> **EXERCISE MATERIAL**:
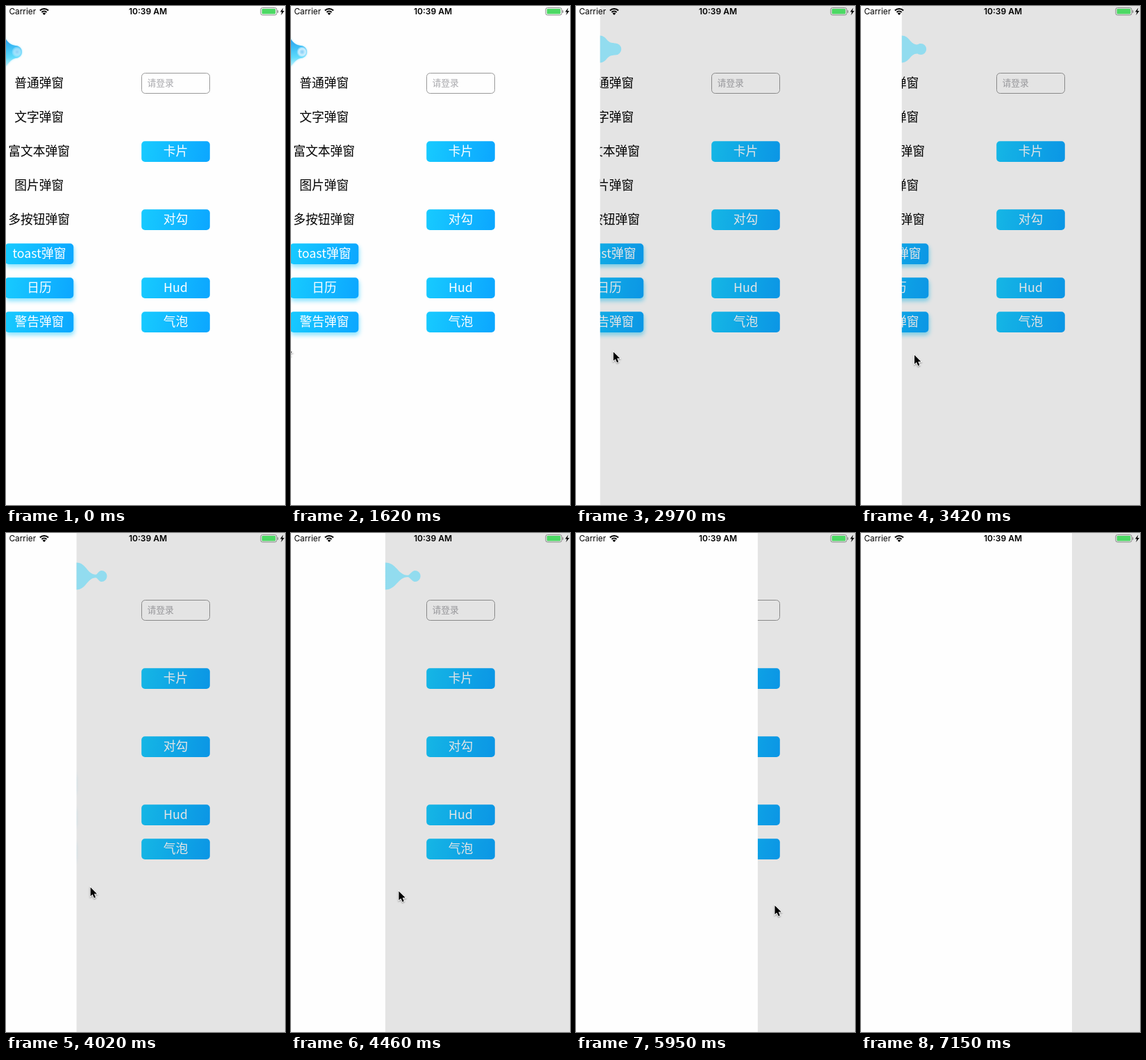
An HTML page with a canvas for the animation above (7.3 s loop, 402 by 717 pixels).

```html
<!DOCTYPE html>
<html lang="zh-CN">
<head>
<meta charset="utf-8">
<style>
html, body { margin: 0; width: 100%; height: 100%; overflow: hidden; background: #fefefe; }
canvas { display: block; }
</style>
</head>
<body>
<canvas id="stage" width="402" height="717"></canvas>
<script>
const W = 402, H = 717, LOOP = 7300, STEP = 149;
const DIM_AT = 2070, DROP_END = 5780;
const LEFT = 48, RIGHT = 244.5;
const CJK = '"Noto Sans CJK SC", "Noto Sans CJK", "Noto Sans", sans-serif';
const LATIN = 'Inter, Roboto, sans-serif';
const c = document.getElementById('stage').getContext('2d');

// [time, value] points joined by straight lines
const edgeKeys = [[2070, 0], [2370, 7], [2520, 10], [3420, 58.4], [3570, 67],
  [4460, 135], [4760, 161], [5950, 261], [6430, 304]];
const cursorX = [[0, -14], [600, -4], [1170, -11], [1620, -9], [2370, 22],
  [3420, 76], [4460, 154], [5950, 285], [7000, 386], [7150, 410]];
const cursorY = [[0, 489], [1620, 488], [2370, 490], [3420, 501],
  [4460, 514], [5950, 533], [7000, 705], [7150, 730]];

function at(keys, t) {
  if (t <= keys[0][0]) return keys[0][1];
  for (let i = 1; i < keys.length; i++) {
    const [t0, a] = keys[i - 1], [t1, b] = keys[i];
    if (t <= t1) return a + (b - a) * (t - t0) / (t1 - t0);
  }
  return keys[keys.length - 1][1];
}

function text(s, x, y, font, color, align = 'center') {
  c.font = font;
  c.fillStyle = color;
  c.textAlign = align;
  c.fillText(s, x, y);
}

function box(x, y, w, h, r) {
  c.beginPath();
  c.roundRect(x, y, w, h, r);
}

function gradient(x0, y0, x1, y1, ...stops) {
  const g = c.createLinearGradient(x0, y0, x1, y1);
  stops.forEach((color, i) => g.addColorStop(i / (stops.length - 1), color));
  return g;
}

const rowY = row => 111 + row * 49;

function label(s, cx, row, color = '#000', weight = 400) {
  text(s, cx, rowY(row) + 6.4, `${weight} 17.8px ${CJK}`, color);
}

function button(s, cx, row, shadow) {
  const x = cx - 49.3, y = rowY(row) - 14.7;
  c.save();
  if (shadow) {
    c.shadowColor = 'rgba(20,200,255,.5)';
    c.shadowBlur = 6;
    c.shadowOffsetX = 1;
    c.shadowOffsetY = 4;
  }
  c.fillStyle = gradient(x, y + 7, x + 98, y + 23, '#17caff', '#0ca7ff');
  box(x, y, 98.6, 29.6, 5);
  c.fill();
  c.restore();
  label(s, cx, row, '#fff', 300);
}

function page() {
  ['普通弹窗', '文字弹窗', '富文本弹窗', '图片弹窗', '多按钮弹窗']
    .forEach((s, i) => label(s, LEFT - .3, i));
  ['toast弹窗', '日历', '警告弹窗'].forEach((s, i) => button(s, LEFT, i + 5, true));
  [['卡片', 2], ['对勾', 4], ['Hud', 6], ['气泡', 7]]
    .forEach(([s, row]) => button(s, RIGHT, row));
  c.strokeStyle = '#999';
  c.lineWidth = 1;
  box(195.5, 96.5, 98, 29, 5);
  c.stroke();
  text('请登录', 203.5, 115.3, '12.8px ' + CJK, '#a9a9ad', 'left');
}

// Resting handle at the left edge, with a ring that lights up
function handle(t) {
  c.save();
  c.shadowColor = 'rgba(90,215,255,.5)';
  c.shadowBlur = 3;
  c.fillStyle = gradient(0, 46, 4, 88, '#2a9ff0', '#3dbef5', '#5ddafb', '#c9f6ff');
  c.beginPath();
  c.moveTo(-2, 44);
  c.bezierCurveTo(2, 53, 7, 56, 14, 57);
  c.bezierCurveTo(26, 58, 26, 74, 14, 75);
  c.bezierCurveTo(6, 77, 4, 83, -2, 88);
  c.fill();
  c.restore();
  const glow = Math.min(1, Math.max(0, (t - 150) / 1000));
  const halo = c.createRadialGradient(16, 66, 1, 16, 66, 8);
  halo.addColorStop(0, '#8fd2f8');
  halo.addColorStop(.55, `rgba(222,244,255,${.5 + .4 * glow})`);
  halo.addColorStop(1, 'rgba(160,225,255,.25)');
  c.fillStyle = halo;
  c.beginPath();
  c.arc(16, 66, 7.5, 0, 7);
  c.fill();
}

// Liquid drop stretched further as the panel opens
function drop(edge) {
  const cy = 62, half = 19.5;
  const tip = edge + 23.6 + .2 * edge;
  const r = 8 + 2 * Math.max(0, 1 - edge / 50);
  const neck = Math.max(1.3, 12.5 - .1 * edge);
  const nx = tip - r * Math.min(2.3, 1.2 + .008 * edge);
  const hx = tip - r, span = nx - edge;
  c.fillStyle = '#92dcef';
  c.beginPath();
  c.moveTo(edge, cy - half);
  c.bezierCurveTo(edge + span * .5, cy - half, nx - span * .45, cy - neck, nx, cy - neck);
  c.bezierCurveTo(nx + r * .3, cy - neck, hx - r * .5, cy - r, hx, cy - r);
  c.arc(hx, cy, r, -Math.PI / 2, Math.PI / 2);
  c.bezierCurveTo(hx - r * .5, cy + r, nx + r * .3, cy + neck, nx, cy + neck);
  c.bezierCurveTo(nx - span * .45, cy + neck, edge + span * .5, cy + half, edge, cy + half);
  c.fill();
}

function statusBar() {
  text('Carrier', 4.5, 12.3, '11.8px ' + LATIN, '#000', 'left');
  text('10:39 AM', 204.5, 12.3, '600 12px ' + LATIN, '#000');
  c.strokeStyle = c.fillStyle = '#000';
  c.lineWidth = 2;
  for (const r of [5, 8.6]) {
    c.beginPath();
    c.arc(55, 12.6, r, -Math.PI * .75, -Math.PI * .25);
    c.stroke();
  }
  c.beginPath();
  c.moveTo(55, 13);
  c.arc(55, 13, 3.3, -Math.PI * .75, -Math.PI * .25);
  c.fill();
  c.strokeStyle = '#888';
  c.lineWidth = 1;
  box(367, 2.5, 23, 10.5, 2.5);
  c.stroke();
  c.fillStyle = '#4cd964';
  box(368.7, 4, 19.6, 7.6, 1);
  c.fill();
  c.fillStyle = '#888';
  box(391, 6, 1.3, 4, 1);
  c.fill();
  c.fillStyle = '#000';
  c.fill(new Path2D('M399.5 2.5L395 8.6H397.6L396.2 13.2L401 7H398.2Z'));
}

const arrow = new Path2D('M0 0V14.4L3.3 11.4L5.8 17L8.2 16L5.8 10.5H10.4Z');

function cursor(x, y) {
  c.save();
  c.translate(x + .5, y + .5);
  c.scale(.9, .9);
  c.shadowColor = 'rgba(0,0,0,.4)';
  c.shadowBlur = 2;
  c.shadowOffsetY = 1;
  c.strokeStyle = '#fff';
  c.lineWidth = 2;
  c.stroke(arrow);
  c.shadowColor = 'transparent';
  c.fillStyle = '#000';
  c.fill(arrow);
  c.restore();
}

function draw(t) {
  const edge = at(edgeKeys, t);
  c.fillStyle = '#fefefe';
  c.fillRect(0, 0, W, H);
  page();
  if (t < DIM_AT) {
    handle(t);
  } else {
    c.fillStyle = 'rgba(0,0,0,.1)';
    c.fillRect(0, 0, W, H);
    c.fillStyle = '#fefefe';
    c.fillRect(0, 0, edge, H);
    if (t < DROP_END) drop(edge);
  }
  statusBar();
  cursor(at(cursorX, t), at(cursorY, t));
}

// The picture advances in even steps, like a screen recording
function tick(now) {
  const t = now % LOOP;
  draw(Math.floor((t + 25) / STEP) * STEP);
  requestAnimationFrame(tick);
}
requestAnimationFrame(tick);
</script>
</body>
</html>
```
==
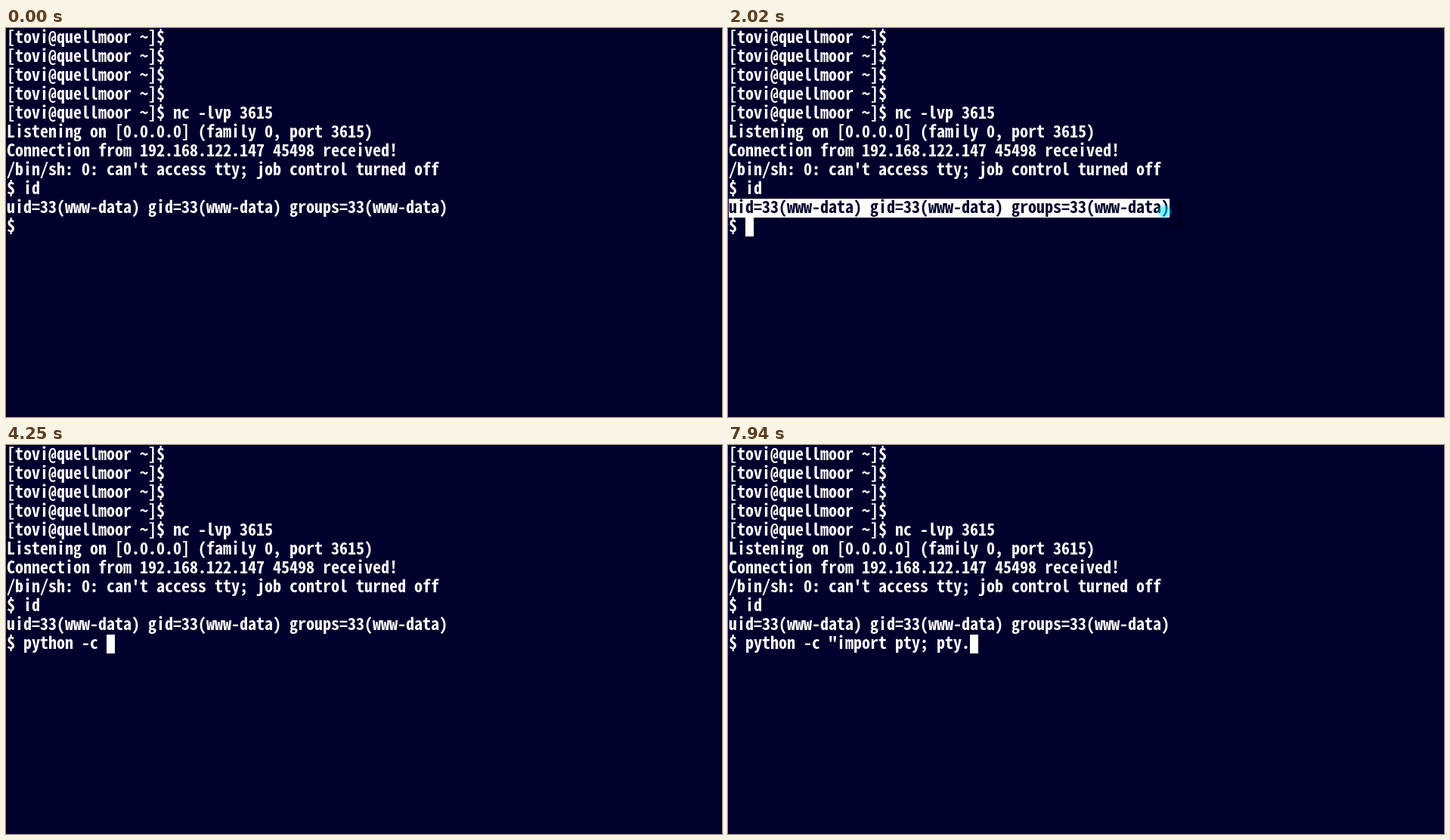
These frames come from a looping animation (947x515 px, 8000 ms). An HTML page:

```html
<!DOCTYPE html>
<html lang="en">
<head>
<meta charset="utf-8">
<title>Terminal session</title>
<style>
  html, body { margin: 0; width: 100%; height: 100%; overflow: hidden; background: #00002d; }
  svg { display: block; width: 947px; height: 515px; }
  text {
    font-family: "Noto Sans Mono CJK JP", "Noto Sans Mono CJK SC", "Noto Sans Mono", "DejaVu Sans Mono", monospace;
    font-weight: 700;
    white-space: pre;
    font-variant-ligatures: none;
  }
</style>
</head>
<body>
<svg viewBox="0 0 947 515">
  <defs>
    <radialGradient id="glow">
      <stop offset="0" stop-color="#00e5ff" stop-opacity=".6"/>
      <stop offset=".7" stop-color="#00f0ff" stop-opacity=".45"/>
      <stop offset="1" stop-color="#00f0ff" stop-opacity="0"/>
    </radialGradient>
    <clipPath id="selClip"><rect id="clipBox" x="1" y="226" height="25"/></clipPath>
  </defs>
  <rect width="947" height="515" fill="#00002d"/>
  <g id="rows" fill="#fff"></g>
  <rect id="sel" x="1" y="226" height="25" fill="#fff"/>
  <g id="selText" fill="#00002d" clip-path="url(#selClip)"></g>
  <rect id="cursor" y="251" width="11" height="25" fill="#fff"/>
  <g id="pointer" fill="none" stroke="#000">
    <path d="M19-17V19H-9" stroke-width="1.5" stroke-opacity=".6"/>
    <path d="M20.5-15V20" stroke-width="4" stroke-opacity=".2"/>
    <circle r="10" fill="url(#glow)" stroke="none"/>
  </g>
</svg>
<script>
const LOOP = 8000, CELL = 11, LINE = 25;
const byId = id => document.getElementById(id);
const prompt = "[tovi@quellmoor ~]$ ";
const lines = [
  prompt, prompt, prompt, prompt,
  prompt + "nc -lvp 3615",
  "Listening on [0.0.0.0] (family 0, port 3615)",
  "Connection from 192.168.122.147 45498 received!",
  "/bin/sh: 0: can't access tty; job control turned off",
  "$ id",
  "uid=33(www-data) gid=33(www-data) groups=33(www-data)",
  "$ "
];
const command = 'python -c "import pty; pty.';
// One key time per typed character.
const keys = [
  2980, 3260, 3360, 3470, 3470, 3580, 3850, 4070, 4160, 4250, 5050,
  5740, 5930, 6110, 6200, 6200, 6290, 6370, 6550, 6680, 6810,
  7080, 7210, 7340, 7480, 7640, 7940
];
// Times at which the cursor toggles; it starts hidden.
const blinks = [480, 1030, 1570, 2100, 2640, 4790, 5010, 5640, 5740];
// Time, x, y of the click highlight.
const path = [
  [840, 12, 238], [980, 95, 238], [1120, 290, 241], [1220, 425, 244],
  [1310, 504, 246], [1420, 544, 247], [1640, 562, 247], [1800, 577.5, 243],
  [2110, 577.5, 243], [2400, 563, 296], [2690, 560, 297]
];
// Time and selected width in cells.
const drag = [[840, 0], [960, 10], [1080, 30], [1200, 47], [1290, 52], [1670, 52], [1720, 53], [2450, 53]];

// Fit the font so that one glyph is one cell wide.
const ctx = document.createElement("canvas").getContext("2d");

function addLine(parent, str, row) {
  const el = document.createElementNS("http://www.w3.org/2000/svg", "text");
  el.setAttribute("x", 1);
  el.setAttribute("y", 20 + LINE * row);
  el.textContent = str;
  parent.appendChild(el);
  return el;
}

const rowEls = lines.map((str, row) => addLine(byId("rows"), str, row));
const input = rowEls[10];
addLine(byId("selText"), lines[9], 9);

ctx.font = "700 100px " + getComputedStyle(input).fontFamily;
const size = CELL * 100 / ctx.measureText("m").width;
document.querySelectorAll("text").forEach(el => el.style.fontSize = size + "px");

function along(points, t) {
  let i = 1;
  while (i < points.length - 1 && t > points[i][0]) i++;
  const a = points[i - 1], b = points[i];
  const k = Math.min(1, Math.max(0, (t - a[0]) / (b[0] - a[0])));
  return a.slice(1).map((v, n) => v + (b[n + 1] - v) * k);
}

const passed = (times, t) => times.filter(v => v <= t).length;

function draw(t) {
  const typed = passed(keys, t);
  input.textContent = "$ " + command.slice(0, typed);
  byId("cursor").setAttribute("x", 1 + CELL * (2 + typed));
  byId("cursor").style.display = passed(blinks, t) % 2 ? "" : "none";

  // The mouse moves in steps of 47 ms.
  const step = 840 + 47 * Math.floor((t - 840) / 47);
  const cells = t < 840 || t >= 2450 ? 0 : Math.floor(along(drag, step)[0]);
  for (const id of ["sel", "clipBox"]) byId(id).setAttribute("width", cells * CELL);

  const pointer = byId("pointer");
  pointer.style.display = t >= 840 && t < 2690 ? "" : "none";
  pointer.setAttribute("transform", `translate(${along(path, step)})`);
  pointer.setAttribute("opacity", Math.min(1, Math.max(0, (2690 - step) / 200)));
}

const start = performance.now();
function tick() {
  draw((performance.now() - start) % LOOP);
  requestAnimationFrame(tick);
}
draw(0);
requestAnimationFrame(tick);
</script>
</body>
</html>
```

> **HOW TO COMPLETE THIS TASK**: Go through the entries and report every line with the string "none".

> **ANSWER BOX**:
    font-variant-ligatures: none;
  <g id="pointer" fill="none" stroke="#000">
    <circle r="10" fill="url(#glow)" stroke="none"/>
  byId("cursor").style.display = passed(blinks, t) % 2 ? "" : "none";
  pointer.style.display = t >= 840 && t < 2690 ? "" : "none";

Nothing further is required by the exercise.